2015: 'They know now what they do?' Bolshevik Understandings of the Agency of the Perpetrator, 1918-1930,' Fisher Forum: Violence in Twentieth-Century Russia and Eurasia: Experience, Affect, Memory, and Legacies, University of Illinois at Urbana-Champaign, 19-20 June
2014: 'They know not what they do…or do they?' Bolshevik Understandings of the Agency of the Perpetrator, 1918-1928,' Study Group on the Russian Revolution, University of East Anglia, Norwich, 3 January
«Сакрализация насилия: Большевистское оправдание насилия и террора во время Граждансой Войны» ('The Sacralization of Violence: Bolshevik Justifications for Violence and Terror during the Civil War'), Взгляд Сквозь Века: Россия и мир в оценках современных исследователей. All-Russian Scientific Conference, Moscow State Pedagogical University, Moscow, 29 November
'The Ideological Dimension of Soviet State Violence during the Civil War: Justification, Ambiguities, Disagreements,' Association for Slavic, East European, and Eurasian Studies (ASEEES), Boston, 23 November
'Messianism and the Sacralization of Violence: The Ezhenedel'nik VChK as a window on early Soviet terror,' Study Group on the Russian Revolution, University of East Anglia, Norwich, 5 January
- HS1776 The Soviet Century
- HS1883 Violence and Ideology in Inter-War Soviet Russia
- HS1107 History in Practice
- HS1105 Making of the Modern World
- HS1801 Dissertations

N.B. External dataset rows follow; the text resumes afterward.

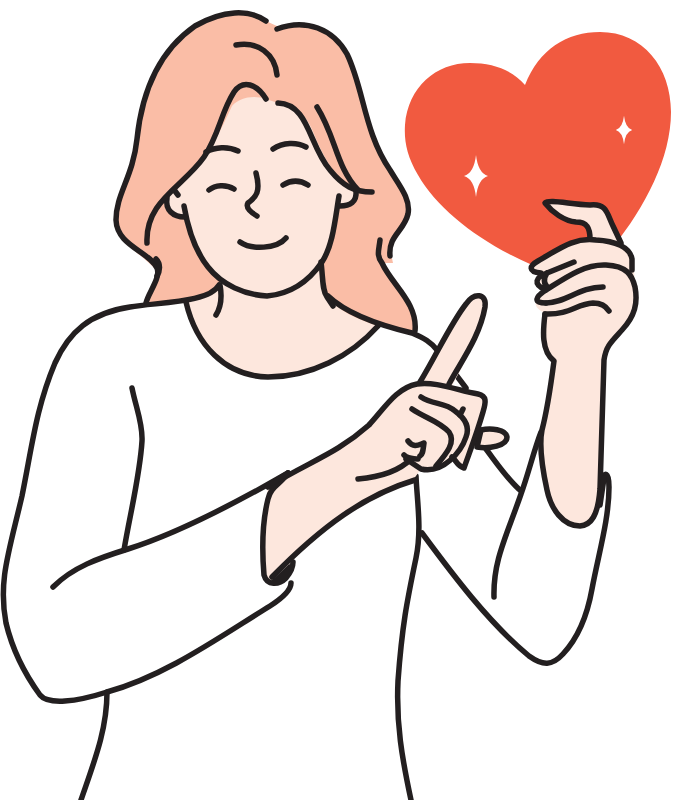
<!DOCTYPE html>
<html lang="en">
<head>
<meta charset="utf-8">
<title>Woman pointing at a heart</title>
<style>
:root { --paper: #fff; --ink: #231f20; --skin: #fde7dd; --hair: #fabda6; --heart: #f15a40; }
html, body { margin: 0; background: var(--paper); overflow: hidden; }
svg { display: block; width: 682px; height: 800px; }
.line { fill: none; stroke: var(--ink); stroke-width: 5.5; stroke-linecap: round; stroke-linejoin: round; }
.skin { fill: var(--skin); }
.hair { fill: var(--hair); }
.cloth { fill: var(--paper); }
.heart { fill: var(--heart); }
.outlined { stroke: var(--ink); stroke-width: 5.5; stroke-linecap: round; stroke-linejoin: round; }
</style>
</head>
<body>
<svg viewBox="0 0 682 800" role="img" aria-label="Smiling woman holding a red heart and pointing at it">
  <defs>
    <path id="sparkle" d="M0 -21 Q2 -3 12 0 Q2 3 0 21 Q-2 3 -12 0 Q-2 -3 0 -21Z"/>
  </defs>

  <g id="heart">
    <path class="heart" d="M525 85C539 49 567 32 600 32C643 32 671 67 671 112C671 158 645 207 613 247L560 276C497 254 442 217 418 175C407 156 404 141 405 125C408 87 436 63 470 63C493 63 512 70 525 85Z"/>
    <use href="#sparkle" class="cloth" x="476" y="176"/>
    <use href="#sparkle" class="cloth" transform="translate(624 130) scale(.68)"/>
  </g>

  <g id="hair-back">
    <path class="hair" d="M146 304L159 274C149 258 117 245 116 220C116 194 133 177 137 139C142 91 159 51 195 26C223 8 249 9 266 21L279 27C306 19 332 29 347 54C364 89 364 132 390 170C399 185 411 199 408 214C403 233 386 236 393 263L382 263C392 287 420 302 415 332L378 326L300 322L187 302Z"/>
  </g>

  <g id="neck-and-face">
    <path class="skin" d="M186 302C196 345 225 376 268 377C311 377 351 356 378 326C356 319 338 310 328 298L322 262L220 283C211 295 198 300 186 302Z"/>
    <path class="skin" d="M167 197C164 210 173 217 185 217C189 236 197 254 208 267C222 285 245 295 267 296C290 294 309 281 322 262C333 244 335 226 339 206C349 206 356 201 357 191C337 183 324 157 316 139C309 119 298 104 278 103L266 99C254 95 240 97 232 106C224 123 215 143 204 157C193 174 179 186 167 197Z"/>
    <g class="line">
      <path d="M184 206C188 229 196 252 208 267C222 285 245 295 267 296C290 294 309 281 322 262C333 245 335 220 339 196"/>
      <path d="M167 198C165 210 173 217 185 217M175 191L178 195"/>
      <path d="M356 191C357 202 350 206 340 206"/>
      <path d="M220 285C222 296 221 307 216 315M321 262C323 277 322 290 327 297L333 306"/>
      <path d="M206 152C215 147 228 146 238 151M273 149C283 142 297 142 306 147"/>
      <path d="M209 190C215 185 226 184 234 189M283 185C291 180 300 180 308 185"/>
      <path d="M256 173C261 192 256 197 248 203C245 208 252 213 257 216"/>
      <path d="M240 242C251 250 277 249 286 238"/>
    </g>
  </g>

  <g id="hair-lines" class="line">
    <path d="M266 21C249 9 223 10 195 26C159 51 142 91 137 139C133 177 116 194 116 220C117 246 149 251 157 268C161 278 148 293 146 303"/>
    <path d="M156 259C161 264 160 271 157 276"/>
    <path d="M277 29C306 18 333 29 347 54C364 89 364 132 390 170C399 185 411 199 408 214C404 231 388 236 390 256"/>
    <path d="M380 240C379 250 376 255 382 263C392 285 418 303 415 331"/>
    <path d="M236 45C258 41 275 54 277 75"/>
    <path d="M266 99C257 84 243 79 234 92C221 112 219 135 204 157C183 187 145 201 147 243"/>
    <path d="M278 103C309 104 309 146 330 170C343 186 354 192 372 192"/>
    <path d="M317 107C336 137 336 167 358 190"/>
  </g>

  <g id="sweater">
    <path class="cloth" d="M186 302C137 308 101 307 72 336C37 376 31 438 22 490L4 580C2 634 20 667 42 700L107 692C107 730 94 762 81 800H412C397 735 396 706 399 660C405 594 421 570 418 480L520 490L456 375C442 354 432 337 414 332L378 326C351 356 311 377 268 377C225 376 196 345 186 302Z"/>
    <g class="line">
      <path d="M219 285C209 303 159 302 130 307C90 313 69 332 55 363C36 408 32 447 22 496C9 552 -2 581 6 623C12 648 24 673 40 695C48 705 76 702 107 692C165 676 218 638 270 606C284 597 291 590 291 583"/>
      <path d="M186 302C196 345 225 376 268 377C311 377 351 356 378 326"/>
      <path d="M328 296C350 317 391 328 412 333C424 338 431 342 438 351L466 388M486 449C498 465 508 480 521 491"/>
      <path d="M132 388C136 408 143 424 142 441C140 475 130 514 124 550"/>
      <path d="M53 587C73 567 99 558 128 549C179 533 234 504 288 473"/>
      <path d="M107 692C107 730 94 762 81 800M416 476C417 501 422 529 416 558C407 601 402 626 398 681C396 724 402 758 411 800"/>
      <path d="M422 533C453 575 489 623 529 656C543 666 552 666 563 654C577 639 587 617 592 589C599 552 609 519 609 487C609 472 604 470 602 483"/>
      <path d="M541 432C534 450 528 475 521 494C507 535 493 560 494 597"/>
    </g>
  </g>

  <g id="raised-hand">
    <path class="skin" d="M590 240C590 231 587 222 576 222C564 221 552 212 545 204C549 198 569 204 590 204C607 202 607 214 613 226C617 237 621 244 628 248C634 257 634 270 635 285C640 301 633 317 622 330C612 342 606 347 604 360L600 489C598 516 591 525 580 526C563 526 551 509 547 490C542 467 539 445 542 430C548 407 551 384 554 361C541 351 543 331 545 313C529 306 536 296 546 290C532 283 535 277 548 273C531 273 527 267 538 261C556 251 570 239 590 240Z"/>
    <g class="line">
      <path d="M590 239C590 228 587 222 576 222C564 221 552 212 545 203C549 199 569 204 590 205C607 203 607 214 613 226L621 243"/>
      <path d="M541 273C528 272 529 266 538 261C559 249 574 237 596 240C615 241 630 247 632 259L632 270"/>
      <path d="M546 303C533 303 535 297 546 290C565 278 584 264 606 265C627 266 632 275 635 287C638 303 635 316 622 330C611 342 606 346 604 360L600 489C598 516 591 525 580 526C563 526 551 509 547 490C542 467 539 445 542 430C548 407 551 384 554 361C541 351 543 330 545 314"/>
      <path d="M546 290C532 284 536 277 547 273L574 262M547 273C543 279 544 284 548 288"/>
      <path d="M545 314C570 315 576 304 593 303C601 303 606 306 609 311M546 303C566 303 579 287 603 287"/>
      <path d="M600 505L604 478"/>
    </g>
  </g>

  <g id="pointing-hand">
    <path class="skin outlined" d="M481 430C490 428 506 429 507 437C507 446 489 449 477 447Z"/>
    <path class="skin" d="M268 487C310 461 335 455 369 425C385 409 394 391 417 384L466 304C474 292 487 293 485 307C480 338 463 365 452 386L478 393C487 395 486 402 483 412C477 433 470 451 464 468L452 457C443 466 432 474 421 469L413 480C365 496 327 526 290 563C284 580 270 587 266 574C261 549 263 516 268 487Z"/>
    <path class="cloth" d="M271 581L292 562L288 579Z"/>
    <g class="line">
      <path d="M420 382C437 354 451 323 466 304C474 292 487 293 485 307C480 336 462 360 449 384"/>
      <path d="M268 487C310 461 335 455 369 425C384 409 396 388 417 384C436 381 459 391 478 394C487 396 486 402 483 412C477 433 470 451 464 468C457 466 456 460 452 457"/>
      <path d="M421 397C433 405 445 402 455 411C466 419 470 427 466 437C461 452 443 474 421 469L406 459"/>
      <path d="M412 409C425 418 439 421 449 432C456 442 447 453 436 466M463 409L460 415"/>
      <path d="M408 441C414 449 420 444 424 443C423 450 423 454 420 456M404 455C409 460 414 458 418 459"/>
      <path d="M358 479C381 477 400 470 411 459"/>
      <path d="M415 480C365 495 322 526 272 577"/>
      <path d="M288 473C280 485 271 486 268 499C262 523 262 551 264 575C267 586 279 585 286 578C291 572 293 568 293 562M274 582L290 567"/>
      <path d="M272 483L288 473"/>
    </g>
  </g>
</svg>
</body>
</html>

My teaching focuses on modern Russian and especially Soviet history, with an emphasis on notions of cultural revolution; political violence; ideology; and economic factors in political decision-making. My teaching also engages with political violence and related issues in a broader, comparative context. I would be happy to supervise students in any of these areas.
'We value and love life too much': An Intellectual History of Soviet State Violence, 1918-1939
This project aims to provide the first comprehensive study of the intellectual aspects of Soviet state violence during the inter-war period. It examines how violence and related issues of punishment and repression were discussed in the Bolshevik/Communist party and Soviet state institutions: how and why violence was justified, excused, and criticised, and how these conceptions and opinions developed over the twenty-year period of the study.